▶ **Dataset records**
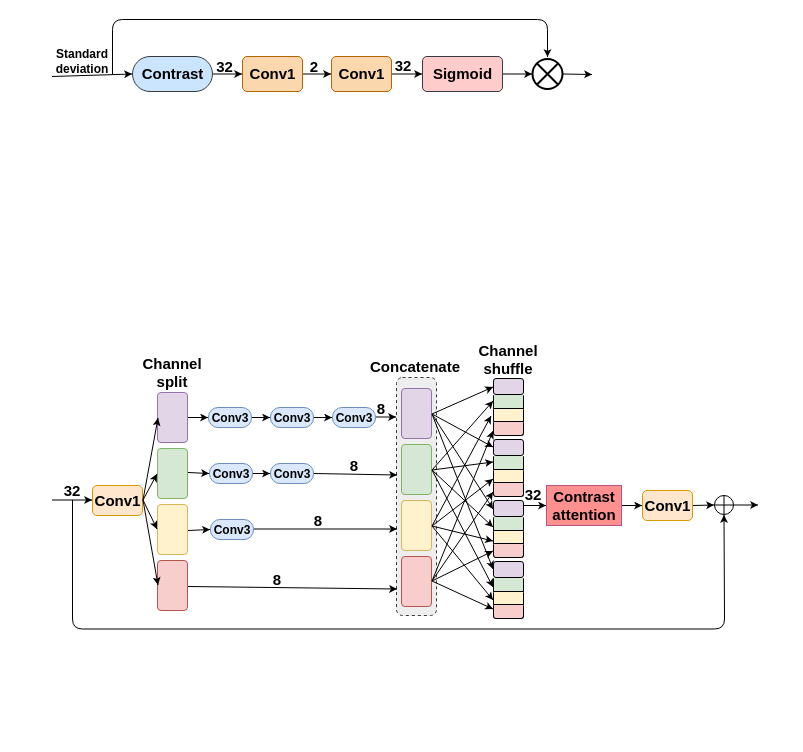
<!DOCTYPE html>
<html lang="en">
<head>
<meta charset="utf-8">
<title>Contrast attention and channel shuffle block</title>
<style>
:root {
  --ink: #000;
  --blue: #cce5ff; --blue-line: #36393d;
  --orange: #fad7ac; --orange-line: #b46504;
  --pink: #ffcccc; --pink-line: #36393d;
  --peach: #ffe6cc; --peach-line: #d79b00;
  --sky: #dae8fc; --sky-line: #6c8ebf;
  --purple: #e1d5e7; --purple-line: #9673a6;
  --green: #d5e8d4; --green-line: #82b366;
  --yellow: #fff2cc; --yellow-line: #d6b656;
  --red: #f8cecc; --red-line: #b85450;
  --coral: #ff9090; --coral-line: #b85480;
  --panel: #eeeeee; --panel-line: #36393d;
}
* { box-sizing: border-box; }
html, body { margin: 0; overflow: hidden; background: #fff; }
.diagram {
  position: relative; width: 803px; height: 752px; overflow: hidden;
  background: #fff; color: var(--ink);
  font: bold 15px/18px "Liberation Sans", Arial, sans-serif; text-align: center;
}
.node, .label, .stack, .panel, .connectors { position: absolute; }
.node {
  display: flex; align-items: center; justify-content: center;
  border: 1px solid; border-radius: 5px; white-space: nowrap;
}
.label { white-space: nowrap; transform: translateX(-50%); }
.label.small { font-size: 12px; line-height: 15px; }
.contrast { background: var(--blue); border-color: var(--blue-line); border-radius: 18px; }
.conv-gate { background: var(--orange); border-color: var(--orange-line); }
.sigmoid { background: var(--pink); border-color: var(--pink-line); }
.conv1 { background: var(--peach); border-color: var(--peach-line); }
.conv3 {
  width: 44px; height: 21px; border-radius: 10px; font-size: 12px;
  background: var(--sky); border-color: var(--sky-line);
}
.attention { background: var(--coral); border-color: var(--coral-line); border-radius: 0; }
.stack { display: flex; flex-direction: column; gap: 5px; width: 31px; }
.channel { height: 51px; border: 1px solid; border-radius: 4px; }
.purple { background: var(--purple); border-color: var(--purple-line); }
.green { background: var(--green); border-color: var(--green-line); }
.yellow { background: var(--yellow); border-color: var(--yellow-line); }
.red { background: var(--red); border-color: var(--red-line); }
.panel { border-radius: 6px; background: var(--panel); }
.shuffle { gap: 3px; }
.group { display: grid; grid-template-rows: 17px 14px 13px 14px; height: 58px; }
.group i { border: 1px solid; border-radius: 3px; }
.group .green, .group .yellow { border-top-width: 0; border-radius: 1px; }
.group .red { border-top-width: 0; border-radius: 1px 1px 3px 3px; }
.connectors { left: 0; top: 0; }
</style>
</head>
<body>
<main class="diagram">

  <!-- Contrast attention -->
  <div class="label small" style="left:82px;top:47px">Standard<br>deviation</div>
  <div class="node contrast" style="left:132px;top:56px;width:81px;height:36px">Contrast</div>
  <div class="node conv-gate" style="left:242px;top:56px;width:61px;height:36px">Conv1</div>
  <div class="node conv-gate" style="left:331px;top:56px;width:61px;height:36px">Conv1</div>
  <div class="node sigmoid" style="left:422px;top:56px;width:81px;height:36px">Sigmoid</div>
  <div class="label" style="left:224.5px;top:58px">32</div>
  <div class="label" style="left:314px;top:58px">2</div>
  <div class="label" style="left:403px;top:57px">32</div>

  <!-- Input and channel split -->
  <div class="label" style="left:72px;top:482px">32</div>
  <div class="node conv1" style="left:92px;top:485px;width:51px;height:31px">Conv1</div>
  <div class="label" style="left:172px;top:355px">Channel<br>split</div>
  <div class="stack" style="left:157px;top:392px">
    <div class="channel purple"></div>
    <div class="channel green"></div>
    <div class="channel yellow"></div>
    <div class="channel red"></div>
  </div>

  <!-- Branch convolutions -->
  <div class="node conv3" style="left:208px;top:407px">Conv3</div>
  <div class="node conv3" style="left:270px;top:407px">Conv3</div>
  <div class="node conv3" style="left:332px;top:407px">Conv3</div>
  <div class="node conv3" style="left:209px;top:463px">Conv3</div>
  <div class="node conv3" style="left:270px;top:463px">Conv3</div>
  <div class="node conv3" style="left:210px;top:519px">Conv3</div>
  <div class="label" style="left:381px;top:400px">8</div>
  <div class="label" style="left:354px;top:457px">8</div>
  <div class="label" style="left:318px;top:512px">8</div>
  <div class="label" style="left:277px;top:571px">8</div>

  <!-- Concatenate -->
  <div class="label" style="left:415px;top:358px">Concatenate</div>
  <div class="panel" style="left:396px;top:377px;width:41px;height:239px"></div>
  <div class="stack" style="left:401px;top:388px">
    <div class="channel purple"></div>
    <div class="channel green"></div>
    <div class="channel yellow"></div>
    <div class="channel red"></div>
  </div>

  <!-- Channel shuffle -->
  <div class="label" style="left:508px;top:342px">Channel<br>shuffle</div>
  <div class="stack shuffle" style="left:493px;top:378px">
    <div class="group"><i class="purple"></i><i class="green"></i><i class="yellow"></i><i class="red"></i></div>
    <div class="group"><i class="purple"></i><i class="green"></i><i class="yellow"></i><i class="red"></i></div>
    <div class="group"><i class="purple"></i><i class="green"></i><i class="yellow"></i><i class="red"></i></div>
    <div class="group"><i class="purple"></i><i class="green"></i><i class="yellow"></i><i class="red"></i></div>
  </div>

  <!-- Output -->
  <div class="label" style="left:533px;top:486px">32</div>
  <div class="node attention" style="left:546px;top:485px;width:76px;height:41px">Contrast<br>attention</div>
  <div class="node conv1" style="left:642px;top:490px;width:51px;height:31px">Conv1</div>

  <svg class="connectors" width="803" height="752" viewBox="0 0 803 752" fill="none" stroke="#000" aria-hidden="true">
    <defs>
      <marker id="arrow" markerUnits="userSpaceOnUse" markerWidth="10" markerHeight="10" refX="8" refY="4" orient="auto">
        <path d="M0 0 8 4 0 8 2 4Z" fill="#000" stroke="none"/>
      </marker>
    </defs>
    <rect x="396.5" y="377.5" width="40" height="238" rx="6" stroke="#36393d" stroke-dasharray="3 3"/>

    <g id="attention-flow" marker-end="url(#arrow)">
      <path d="M52 76.5 132 74"/>
      <path d="M213 74H242"/>
      <path d="M303 74H331"/>
      <path d="M392 74H422"/>
      <path d="M503 74H532"/>
      <path d="M563 74 592 74.5"/>
      <path d="M112.5 74V29.5Q112.5 19.5 122.5 19.5H537.5Q547.5 19.5 547.5 29.5V57"/>
    </g>
    <g id="multiply" stroke-width="2">
      <circle cx="547.5" cy="74" r="15" fill="#fff"/>
      <path d="M537 63.5 558 84.5M558 63.5 537 84.5"/>
    </g>

    <g id="split-flow" marker-end="url(#arrow)">
      <path d="M52 500H92"/>
      <path d="M143 500 158 418"/>
      <path d="M143 500 157 474"/>
      <path d="M143 500 157 529"/>
      <path d="M143 500 158 585"/>
    </g>
    <g id="branch-flow" marker-end="url(#arrow)">
      <path d="M188 417.5H208"/>
      <path d="M252 417.5H270"/>
      <path d="M314 417.5H332"/>
      <path d="M376 417 396 417"/>
      <path d="M188 472.5 209 473.5"/>
      <path d="M253 473.5H270"/>
      <path d="M314 473.5 397 475"/>
      <path d="M188 530.5 210 529.5"/>
      <path d="M254 529H397"/>
      <path d="M188 586.5 397 589"/>
    </g>
    <g id="shuffle-flow" marker-end="url(#arrow)">
      <path d="M432 414 493 387"/>
      <path d="M432 414 493 447"/>
      <path d="M432 414 493 509"/>
      <path d="M432 414 493 569"/>
      <path d="M432 470 493 401"/>
      <path d="M432 470 493 462"/>
      <path d="M432 470 493 527"/>
      <path d="M432 470 493 587"/>
      <path d="M432 526 491 416"/>
      <path d="M432 526 493 479"/>
      <path d="M432 526 493 541"/>
      <path d="M432 526 493 600"/>
      <path d="M432 581 493 431"/>
      <path d="M432 581 493 492"/>
      <path d="M432 581 493 551"/>
      <path d="M432 581 493 609"/>
    </g>
    <g id="output-flow" marker-end="url(#arrow)">
      <path d="M524 505.5H546"/>
      <path d="M622 505.5H642"/>
      <path d="M693 505.5 714 505"/>
      <path d="M734 505H758"/>
      <path d="M72.5 500V619Q72.5 629 82.5 629H714.5Q724.5 629 724.5 619L724 515"/>
    </g>
    <g id="add">
      <circle cx="724" cy="505" r="9.5" fill="#fff"/>
      <path d="M714.5 505H733.5M724 495.5V514.5"/>
    </g>
  </svg>
</main>
</body>
</html>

▶ **Assignment**
Up to and including the line that contains "--pink: #ffcccc; --pink-line: #36393d;", print the records above exactly from their first line, without any pictures.

▶ **Solution**
<!DOCTYPE html>
<html lang="en">
<head>
<meta charset="utf-8">
<title>Contrast attention and channel shuffle block</title>
<style>
:root {
  --ink: #000;
  --blue: #cce5ff; --blue-line: #36393d;
  --orange: #fad7ac; --orange-line: #b46504;
  --pink: #ffcccc; --pink-line: #36393d;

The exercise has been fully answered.